The Parliament used to be an institution for enacting the 3Ds: Debate, dissent and decision. It was a dialectical process through which convergence of opinions was achieved on matters of national importance, resulting in a consensus. However, that dialectical process has now been substituted by a new set of 3Ds: Disruption, distortion and distraction.
Instead of attempting a consensus on important policy matters, the new 3Ds aim at disturbing parliamentary processes. With Parliament remaining paralysed since March 5, it appears that the opposition is fully determined to throw all legislative business out of the window. Both houses of Parliament—the Lok Sabha and the Rajya Sabha—have hardly conducted any business in the second part of this budget session. This session is important because two crucial bills—the Finance Bill and the Appropriation Bill—that would run the nation for the next one year, have been listed for passing. While the Finance Bill contains measures, such as revenues, taxes and income for filling up the Consolidated Fund of India, the Appropriation Bill allows the government to withdraw money, to meet the expenses of government departments through ‘Demand for Grants’.

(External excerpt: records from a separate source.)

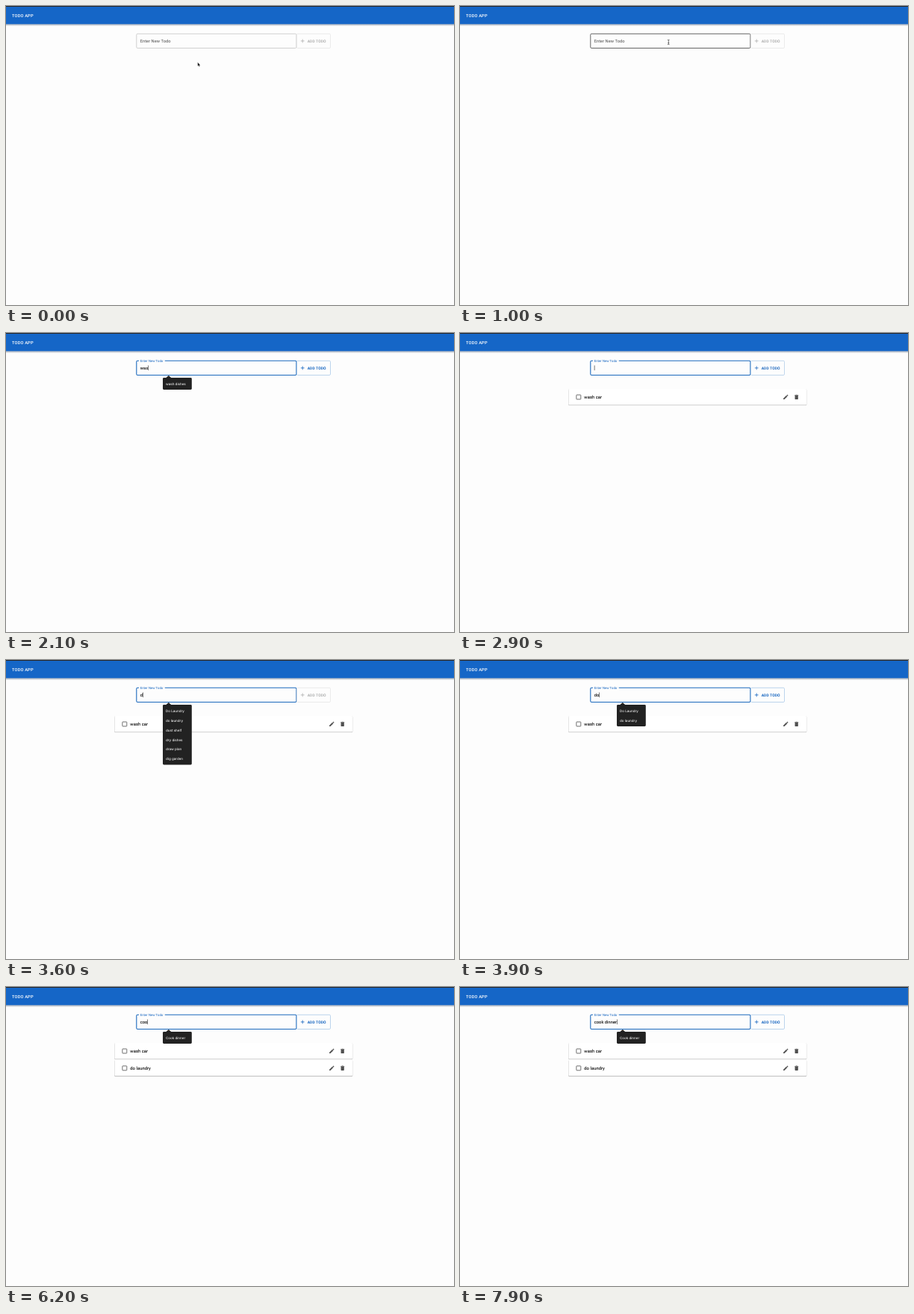
An HTML page for the animation above (8000 ms loop, 600 by 401 pixels).

```html
<!DOCTYPE html>
<html lang="en">
<head>
<meta charset="utf-8">
<title>Todo app</title>
<style>
  html, body { margin: 0; width: 100%; height: 100%; overflow: hidden; background: #fdfdfd; }
  svg { display: block; width: 100vw; height: 100vh; }
  text { font-family: Roboto, sans-serif; letter-spacing: .00938em; text-rendering: geometricPrecision; white-space: pre; }
  .title, .action { font-weight: 500; letter-spacing: .02857em; }
  .title { font-size: 5.7px; fill: #fff; }
  .action { font-size: 4.95px; stroke-width: .14; }
  .field { font-size: 5.7px; }
  .item { font-size: 5.8px; }
  .item, #value { fill: #111; stroke: #111; stroke-width: .1; }
  #menu text { font: 500 4.5px Inter, sans-serif; letter-spacing: 0; fill: #eee; }
</style>
</head>
<body>
<svg viewBox="0 0 600 401">
  <defs>
    <linearGradient id="shade" x2="0" y2="1">
      <stop stop-color="#1c3050" stop-opacity=".45"/>
      <stop offset="1" stop-color="#1c3050" stop-opacity="0"/>
    </linearGradient>
    <g id="row">
      <rect x="145" y="75.1" width="319.4" height="22.2" rx="1.5" fill="#000" fill-opacity=".1"/>
      <rect x="145.3" y="75.5" width="318.8" height="21.5" rx="1.3" fill="#000" fill-opacity=".24"/>
      <rect x="145.4" y="75" width="318.6" height="21.4" rx="1.2" fill="#fff"/>
      <rect x="155.9" y="83" width="5.9" height="5.9" rx=".5" fill="none" stroke="#555" stroke-width=".85"/>
      <g fill="#505050">
        <path transform="translate(432 81.6) scale(.357)" d="M3 17.25V21h3.75L17.81 9.94l-3.75-3.75zM20.71 7.04c.39-.39.39-1.02 0-1.41l-2.34-2.34a1 1 0 0 0-1.41 0l-1.83 1.83 3.75 3.75z"/>
        <path transform="translate(446.4 81.6) scale(.357)" d="M6 19c0 1.1.9 2 2 2h8c1.1 0 2-.9 2-2V7H6zM19 4h-3.5l-1-1h-5l-1 1H5v2h14z"/>
      </g>
    </g>
  </defs>

  <rect y="24.2" width="600" height="2.8" fill="url(#shade)"/>
  <rect width="600" height="24.3" fill="#1566c7"/>
  <rect width="600" height="1" fill="#2a2624"/>
  <text class="title" x="8" y="14.9">TODO APP</text>

  <g id="car"><use href="#row"/><text class="item" x="166.3" y="87.9">wash car</text></g>
  <g id="laundry" transform="translate(0 22.9)"><use href="#row"/><text class="item" x="166.3" y="87.9">do laundry</text></g>

  <rect id="outline" x="174.8" y="37.3" width="214.1" height="19.2" rx="1.4" fill="none"/>
  <rect id="notch" x="178" y="36.2" height="2.2" fill="#fdfdfd"/>
  <text class="field" id="label">Enter New Todo</text>
  <text class="field" id="value" x="179.8" y="48.9"></text>
  <rect id="caret" y="43.5" width=".6" height="6.6" fill="#222"/>

  <rect id="buttonEdge" x="389.4" y="37.3" width="45.1" height="19.2" rx="1.4" fill="none" stroke-width=".7"/>
  <path id="plus" d="M394.8 46.9h4.8M397.2 44.5v4.8" stroke-width=".8"/>
  <text class="action" id="buttonText" x="403.7" y="48.7">ADD TODO</text>

  <g id="menu">
    <path d="M213.8 60.4l4-3.4 4 3.4z" fill="#222"/>
    <rect id="menuBox" x="210" y="60" width="38.8" rx="1.4" fill="#222"/>
    <g id="menuItems"></g>
  </g>

  <path id="arrow" d="M0 0v5.2l1.2-1.1.8 1.8.9-.4-.8-1.7h1.6z" fill="#111" stroke="#fff" stroke-width=".3"/>
  <path id="beam" d="M278 45.3q1.3 0 1.3 1 0-1 1.3-1M279.3 46.3v4.4M278 51.7q1.3 0 1.3-1 0 1 1.3 1M278.4 49.4h1.8" fill="none" stroke="#222" stroke-width=".6"/>
</svg>

<script>
const LOOP = 8000;
const $ = id => document.getElementById(id);

// Each step holds from its time until the next one.
const typing = [
  [0, ''], [1600, 'w'], [1900, 'wa'], [2100, 'was'], [2200, 'wash'], [2300, 'wash '],
  [2400, 'wash c'], [2500, 'wash ca'], [2700, 'wash car'], [2880, ''],
  [3600, 'd'], [3800, 'do'], [4000, 'do '], [4200, 'do l'], [4400, 'do la'],
  [4500, 'do lau'], [4600, 'do laund'], [4800, 'do laundr'], [4900, 'do laundry'], [5200, ''],
  [5900, 'c'], [6000, 'co'], [6200, 'coo'], [6400, 'cook'], [6600, 'cook '],
  [6800, 'cook d'], [7200, 'cook di'], [7300, 'cook din'], [7400, 'cook dinn'], [7500, 'cook dinner']
];
const menus = [
  [0, []],
  [1250, ['wash dishes', 'Do Laundry', 'do laundry', 'Cook dinner', 'clean room', 'dust shelf']],
  [1600, ['wash dishes']], [2400, []],
  [3600, ['Do Laundry', 'do laundry', 'dust shelf', 'dry dishes', 'draw plan', 'dig garden']],
  [3800, ['Do Laundry', 'do laundry']], [5200, []],
  [5900, ['Cook dinner', 'clean room']], [6000, ['Cook dinner']]
];
// [time, enabled] of the add button
const enabling = [[-1000, 0], [1600, 1], [2880, 0], [3600, 1], [5200, 0], [5900, 1]];

const stepAt = (steps, t) => steps.findLast(([start]) => t >= start);
const progress = (t, start, length) => Math.min(1, Math.max(0, (t - start) / length));
const easeOut = p => 1 - (1 - p) ** 3;
const mix = (a, b, p) => a + (b - a) * p;
const blend = (a, b, p) => `rgb(${a.map((v, i) => Math.round(mix(v, b[i], p)))})`;
const show = (id, on) => $(id).setAttribute('visibility', on ? 'visible' : 'hidden');
const set = (id, attrs) => {
  for (const key in attrs) $(id).setAttribute(key, attrs[key]);
};

const BLUE = [21, 101, 192];

function drawPointer(t) {
  const p = easeOut(progress(t, 50, 350));
  set('arrow', { transform: `translate(${mix(256.7, 278.6, p)} ${mix(75.6, 48.4, p)})` });
  show('arrow', t < 900);
  show('beam', t >= 900 && t < 1600);
}

function drawField(t) {
  const focused = t >= 1080;
  const p = easeOut(progress(t, 1080, 200));
  set('outline', {
    stroke: focused ? '#1b69bd' : t >= 900 ? '#333' : '#c2c2c2',
    'stroke-width': focused ? 1.1 : .75
  });
  set('notch', { width: 34.8 * p });
  set('label', {
    transform: `translate(179.7 ${mix(48.8, 38.5, p)}) scale(${mix(1, .75, p)})`,
    fill: blend([75, 75, 75], BLUE, p)
  });

  const text = stepAt(typing, t)[1];
  const value = $('value');
  if (value.textContent !== text) value.textContent = text;
  set('caret', { x: 179.8 + (text ? value.getComputedTextLength() : 0) });
  show('caret', focused && !(t >= 3200 && t < 3600));
}

function drawButton(t) {
  const [start, enabled] = stepAt(enabling, t);
  const p = progress(t, start, 250);
  const on = enabled ? p : 1 - p;
  const ink = blend([176, 176, 176], BLUE, on);
  set('buttonEdge', { stroke: blend([226, 226, 226], [160, 195, 230], on) });
  set('plus', { stroke: ink });
  set('buttonText', { fill: ink, stroke: ink });
}

let openMenu;
function drawMenu(t) {
  const items = stepAt(menus, t)[1];
  if (items === openMenu) return;
  openMenu = items;
  show('menu', items.length);
  set('menuBox', { height: 3.1 + 12.9 * items.length });
  $('menuItems').innerHTML = items
    .map((item, i) => `<text x="214" y="${69.8 + 12.9 * i}">${item}</text>`).join('');
}

function draw() {
  const t = performance.now() % LOOP;
  drawPointer(t);
  drawField(t);
  drawButton(t);
  drawMenu(t);
  show('car', t >= 2880);
  show('laundry', t >= 5200);
  requestAnimationFrame(draw);
}
draw();
</script>
</body>
</html>
```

However, with constant disruption of the Lok Sabha, the two vital legislations had to be put to vote, without a debate or discussion on them. There is a timeline in place for passing the money bills, and any deflection would force a shut-down in governance. Hence, the bills had to be passed with voice vote. The expenditure plan for Rs 89.25 lakh crore for the next fiscal year was cleared in 25 minutes, without a single word of discussion! A debate opens government bills and plans to multiple levels of external scrutiny, and subjects the same to criticism. Such discussions, and the publicity around them, generate a wider public debate that lead to the improvement of ideas, plans and proposals. This is what parliamentarians are expected to do. However, because of the disruptions, this is not happening.
What is happening is a crude manifestation of the opposition's intolerance. Outside Parliament, this intolerance manifests itself in spreading falsities and negativities about government policies, and within Parliament, it takes the form of disruptions. The cost of disruption is immense in financial terms. The cost of running the Parliament is a staggering Rs 2.5 lakh per minute, which translates to Rs 9.5 crore per day. Thus, Rs 130 crore has been wasted in the first two weeks of this session, with no meaningful business being transacted. Needless to say, this is a huge drain on the national exchequer.
The number of sittings in Parliament has been on a gradual decline over the years. While in the 1950s, Lok Sabha met for an average of 127 days a year, in the 1960s it went up to 138 average sittings, and then nosedived to 78 sittings in 2003, and 73 in 2011. After the gradual decline of the Congress's political dominance in the 1970s, and the arrival of coalition politics—in the post-Mandal days that saw the dominance of casteist and regional parties in government formation—the composition of the Parliament became more heterogeneous and less cohesive. It led to a different political culture, where confrontation and angry protests found more resonance with neo-politicians, than the earlier one of gentlemanly debates.
I believe the growing trend of disruptions and confrontation, and the morbid intolerance to the opposition viewpoint, is a manifestation of the general culture of discourtesy and disrespect that is creeping into Parliament from the wider society. Hence, there is an urgent need for procedural regulations to effectively control this trend. Otherwise, India will end up blurring all distinction between street politics and august parliamentary traditions.
Lekhi is member of Parliament.